Matthew Rankin’s audacious debut uses its seedy style to rewrite the life and times of a former Canadian Prime Minister.

Dan Beirne as Mackenzie King in The Twentieth Century (2019)

The Twentieth Century: the Epic of Mackenzie King as Recounted in Ten Chapters is streaming on Mubi from 15 February.

A (heavily) fictionalised account of the early political career of William Lyon Mackenzie King, three-time prime minister of Canada, The Twentieth Century is a feverish hallucination of emotional repression. Set during the Canadian prime ministerial election of 1899 (at which point the real King had yet to begin his career in politics), the film features a cast of actual historical figures mutated beyond recognition. The British aristocrat and governor-general of Canada Lord Minto here becomes the imperialist-fascist dictator Lord Muto, who is set on defeating Joseph-Israël Tarte, a real-life Québécois leftist political leader who here is hatched from a giant egg.
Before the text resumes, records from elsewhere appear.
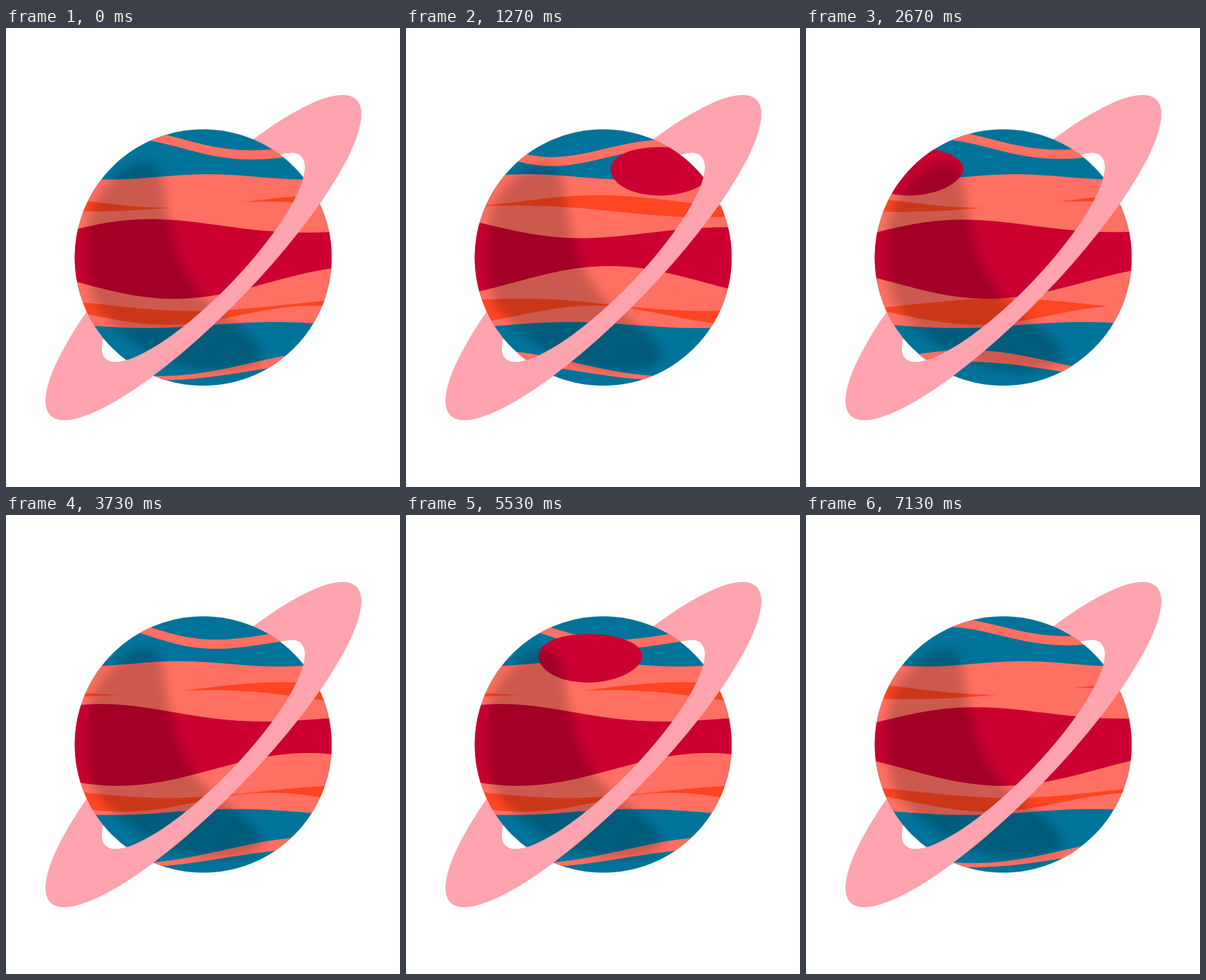
Recreate the animation shown at these times as an HTML page. Size 600 by 700 pixels, loop 7190 ms.

```html
<!DOCTYPE html>
<html lang="en">
<head>
<meta charset="utf-8">
<title>Ringed planet</title>
<style>
  html, body { margin: 0; width: 100%; height: 100%; overflow: hidden; background: #fff; }
  svg { display: block; width: 600px; height: 700px; }
  .coral { fill: #ff7062; }
  .orange { fill: #ff4521; }
  .red { fill: #cb0031; }
  .ring { fill: #ffa3af; }
</style>
</head>
<body>
<svg viewBox="0 0 600 700">
  <defs>
    <clipPath id="disc"><circle cx="300.3" cy="350" r="195.6"/></clipPath>
    <filter id="soft" x="-20%" y="-20%" width="140%" height="140%"><feGaussianBlur stdDeviation="8"/></filter>
  </defs>
  <g class="ring" transform="translate(300.5 350) rotate(-46)">
    <path fill-rule="evenodd" d="M-335 0A335 84 0 0 0 335 0A335 84 0 0 0 -335 0ZM-214.5 0A214.5 57.5 0 0 0 214.5 0A214.5 57.5 0 0 0 -214.5 0Z"/>
  </g>
  <g clip-path="url(#disc)">
    <rect x="100" y="150" width="400" height="400" fill="#00739a"/>
    <path id="topLine" class="coral"/>
    <path id="body" class="coral"/>
    <path id="upperStreak" class="orange"/>
    <path id="lowerStreak" class="orange"/>
    <path id="belt" class="red"/>
    <path id="bottomLine" class="coral"/>
    <path id="spot" class="red" d="M0 215C0 193 35 181.5 78 181.5S158 196 158 215S120 255.5 76 255.5S0 238 0 215Z"/>
    <path filter="url(#soft)" opacity=".2" d="M215 205C241 209 239 248 247 286C257 342 273 384 308 419C344 452 390 472 390 502C385 518 350 526 300 522C220 510 165 460 138 425C116 380 116 300 138 262C160 227 190 203 215 205Z"/>
  </g>
  <g class="ring" transform="translate(300.5 350) rotate(-46)">
    <path d="M-335 0A335 84 0 0 0 335 0H214.5A214.5 57.5 0 0 1 -214.5 0Z"/>
  </g>
</svg>
<script>
const LOOP = 7190, FRAMES = 108, STEP = 1000 / 15;
const SLOW = 1800, FAST = 900, SPOT_TURN = 3600, SPOT_SPAN = 592;

// Wave moving left: dip is the x of its lowest point at t = 0,
// grow is the change in height per 200 px to the right of the centre
const wave = (level, height, dip, length, period, grow = 0) => (x, t) =>
  level + height * (1 + grow * (x - 300) / 200) *
  Math.cos(2 * Math.PI * ((x - dip) / length + t / period));

// Band around a middle line; half gives its half thickness at height y
const ribbon = (mid, half) => [-1, 1].map(side => (x, t) => {
  const y = mid(x, t);
  return y + side * half(y);
});

// Top and bottom edge of each band
const bands = {
  topLine: ribbon(wave(184, 15, 398, 400, FAST, -0.87), () => 7),
  body: [wave(227, 4, 158, 300, FAST), wave(453, 4.6, 215, 385, FAST)],
  upperStreak: [wave(264.5, 9.5, 249, 480, FAST), wave(276, 9, 75, 600, FAST, 0.58)],
  lowerStreak: [wave(422, 9.5, 288, 555, SLOW), wave(438, 14.5, 244, 450, FAST)],
  belt: [wave(307, 12.5, 504, 530, FAST, -0.68), wave(388, 25, 256, 580, FAST)],
  bottomLine: ribbon(wave(517, 17, 234, 555, SLOW), y => 3.2 + (534 - y) * 0.17)
};

function bandPath([top, bottom], t) {
  const upper = [], lower = [];
  for (let x = 100; x <= 500; x += 4) {
    const y = top(x, t);
    upper.push(x + ' ' + y.toFixed(2));
    lower.unshift(x + ' ' + Math.max(y, bottom(x, t)).toFixed(2));
  }
  return 'M' + upper.concat(lower).join('L') + 'Z';
}

// Enters on the right at 520 and wraps once it is out of sight on the left
function spotLeft(t) {
  const travelled = (t / SPOT_TURN % 1) * SPOT_SPAN;
  return 520 - travelled;
}

const byId = id => document.getElementById(id);
const start = performance.now();

function draw(now) {
  const elapsed = Math.max(0, now - start) % LOOP;
  const t = Math.floor(elapsed / LOOP * FRAMES) * STEP;
  for (const id in bands) byId(id).setAttribute('d', bandPath(bands[id], t));
  byId('spot').setAttribute('transform', `translate(${spotLeft(t).toFixed(2)} 0)`);
  requestAnimationFrame(draw);
}
draw(start);
</script>
</body>
</html>
```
As Lord Muto and Tarte battle for election victory, the young Mackenzie King is an easily-influenced accomplice. Throughout the film his political affiliation shifts to match his current love interest: his infatuation for Muto’s British nationalist daughter Ruby is displaced by French-Canadian Nurse Lapointe, who introduces King to Tarte’s utopian ideals.

The Twentieth Century (2019)
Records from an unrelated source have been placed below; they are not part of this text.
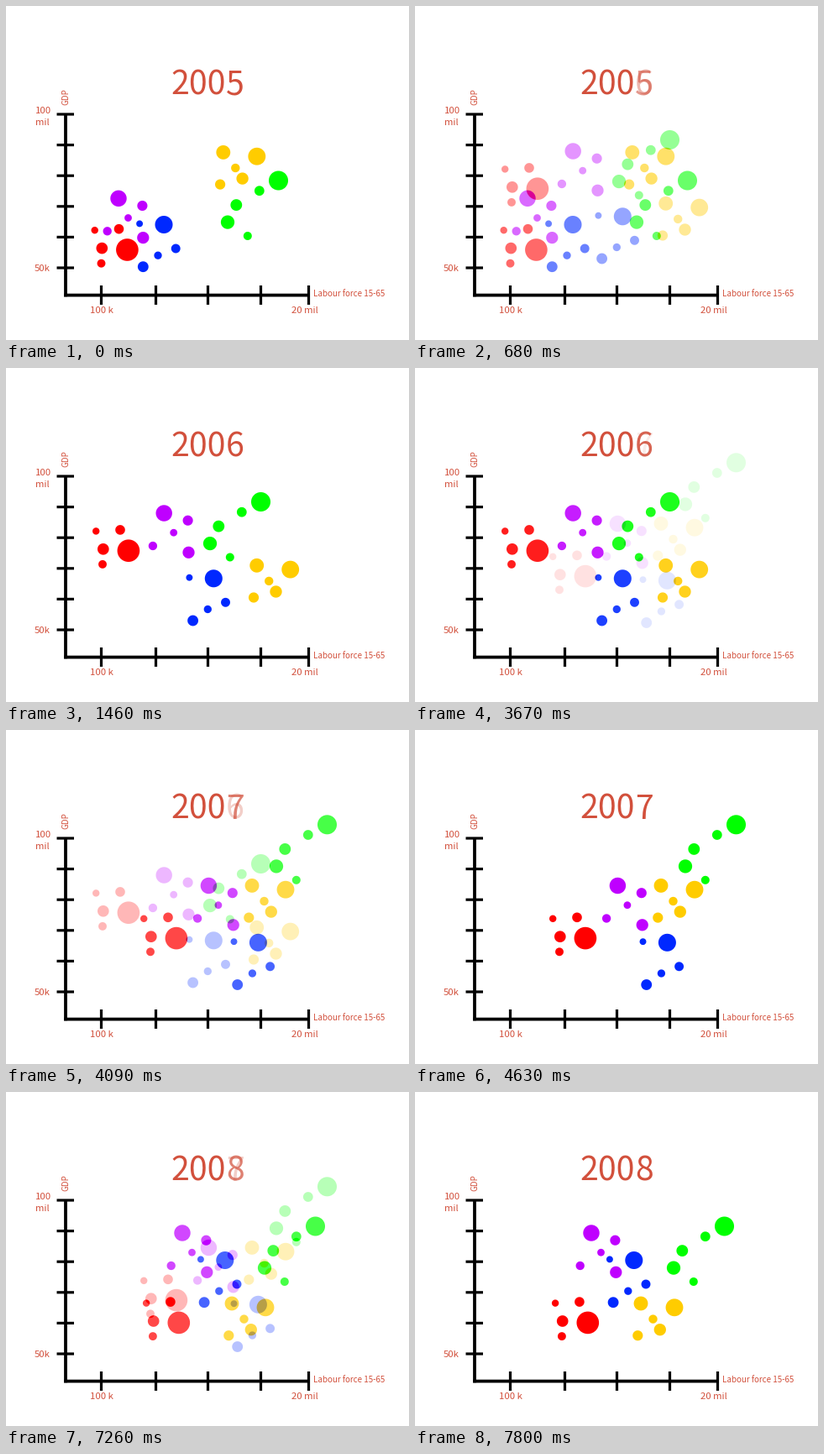
A matplotlib script that plays this animation: 480x398 px, repeating every 8 s.

```python
from colorsys import hsv_to_rgb

import numpy as np
import matplotlib.pyplot as plt
from matplotlib.animation import FuncAnimation

W, H, DPI = 480, 398, 100
LOOP, TICK = 8000, 20
FIRST_HOLD, PERIOD = 500, 3170      # ms before the first fade, and per year
FADE_STEPS, FADE_TICK = 17, 60
SHRINK = 0.85                       # each companion against the one before
FONT, INK = "Noto Sans CJK JP", "#d2503c"

# hue, radius of leader and first companion,
# companions seen from the leader (largest first), leader's place each year
CLUSTERS = [
    (285, 9.7, 7.1, [29.3+46.8j, 28.4+8.7j, -13.3+39j, 11.5+23.2j],
     [134+229.3j, 188.2+173j, 241.4+185.5j, 210+168j]),
    (0, 13.3, 6.8, [-30.1-1.9j, -9.9-24.8j, -30.9+16.2j, -38.7-23.3j],
     [144.4+290.5j, 145.9+217.7j, 202.9+248.1j, 205.8+274.9j]),
    (230.5, 10.5, 6.4, [-24.7+50.2j, 14.2+28.5j, -7+36.7j, -28.9-1.1j],
     [188+260.5j, 247.3+250.8j, 300.4+253.3j, 260.8+200.5j]),
    (48, 10.4, 8.4, [-40-4.8j, -17.2+26.4j, -43.7+33.4j, -25.5+13.8j],
     [298.8+179.2j, 338.7+240.1j, 333+190.2j, 309+256.8j]),
    (120, 11.5, 8.1, [-60.5+49.6j, -50.2+29.1j, -22.7+12.2j, -36.7+66j],
     [324.5+208j, 303.5+159.5j, 382.5+112.8j, 368.5+160j]),
]

pixels = np.arange(W) + 0.5 + 1j * (np.arange(H)[:, None] + 0.5)


def bubbles(year):
    """Antialiased picture of all clusters in one year."""
    img = np.ones((H, W, 3))
    for hue, lead, follow, companions, path in CLUSTERS:
        rgb = np.array(hsv_to_rgb(hue / 360, 1, 1))
        radii = [lead] + [follow * SHRINK**k for k in range(4)]
        for offset, r in zip([0] + companions, radii):
            dist = abs(pixels - path[year] - offset)
            img += (rgb - img) * np.clip(r + 0.5 - dist, 0, 1)[..., None]
    return img


scenes = [bubbles(i) for i in range(4)]

fig = plt.figure(figsize=(W / DPI, H / DPI), dpi=DPI, facecolor="white")
ax = fig.add_axes([0, 0, 1, 1])
ax.axis("off")
picture = ax.imshow(scenes[0], extent=(0, W, H, 0), aspect="auto",
                    interpolation="nearest")
ax.set(xlim=(0, W), ylim=(H, 0))


def line(x0, y0, x1, y1, width=3.2):
    ax.plot([x0, x1], [y0, y1], color="black", lw=width * 72 / DPI,
            solid_capstyle="butt", snap=False)


def label(x, y, s, size=11.3, rotation=0):
    return ax.text(x, y, s, fontsize=size * 72 / DPI, color=INK, family=FONT,
                   va="baseline", rotation=rotation, rotation_mode="anchor")


line(71, 128, 71, 346.3, 3.8)
line(69.1, 344.6, 362, 344.6, 3.8)
for y in np.linspace(129, 312, 6):
    line(60.5, y, 81, y)
for x in (113.5, 178.5, 240.5, 303.5, 360.5):
    line(x, 333, x, 356)

label(34.5, 128, "100")
label(34.5, 142.5, "mil")
label(33.8, 316.5, "50k")
label(100.5, 366.5, "100 k")
label(339.7, 366.5, "20 mil")
label(366.3, 346.3, "Labour force 15-65", 9.8)
label(74.5, 117.8, "GDP", 9.8, rotation=90)

YEAR_X, YEAR_Y, YEAR_SIZE = 196.5, 105.9, 39.2
DIGIT_WIDTH = 0.555 * YEAR_SIZE
label(YEAR_X, YEAR_Y, "200", YEAR_SIZE)
digits = [label(YEAR_X + 3 * DIGIT_WIDTH, YEAR_Y, str(5 + i), YEAR_SIZE)
          for i in range(4)]


def draw(k):
    turn, since = divmod(k * TICK + TICK / 2 - FIRST_HOLD, PERIOD)
    year = int(turn) + 1
    before = max(year - 1, 0)
    step = min(since // FADE_TICK + 1, FADE_STEPS)
    mix = 1 - (1 - step / FADE_STEPS) ** 2      # quadratic ease-out
    picture.set_data(scenes[before] * (1 - mix) + scenes[year] * mix)
    for i, digit in enumerate(digits):
        digit.set_alpha(mix if i == year else 1 - mix if i == before else 0)
    return [picture, *digits]


anim = FuncAnimation(fig, draw, frames=LOOP // TICK, interval=TICK,
                     init_func=lambda: draw(0), repeat=True, repeat_delay=0)
plt.show()
```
One particularly apocryphal addition to King’s history is an obsessive fetish for women’s boots; his deeply felt shame for this form of sexual desire is symbolised by an ejaculating cactus in the corner of his childhood bedroom, which eventually decomposes into a festering pile of sludge.

Rankin’s aesthetic influences are remarkably varied but never messily combined: the angular sets representing the snowy Canadian landscape are pure German expressionism; Lord Muto’s totalitarian rallies combine Orwell, Riefenstahl and Soviet constructivism in a megamix of megalomania; the humour is Monty Python meets The Mighty Boosh, and the tone deliriously absurdist whilst simultaneously mimicking the colonialist ‘objectivity’ of Pathé newsreels. The approach may sound scattergun but the resulting work is intricately and carefully crafted, right down to the scuzzy graininess of the 16mm and super 8 film stock.

The Twentieth Century will not be to everyone’s taste but for fans it is destined to become a cult classic. With delightfully memorable dialogue, including King’s catchphrase (“Sure as a winter’s day in spring”) and repeated references to “upstanding Canadian members”, this is a film that will inevitably leave a legacy of raucous quote-along midnight screenings.

Further reading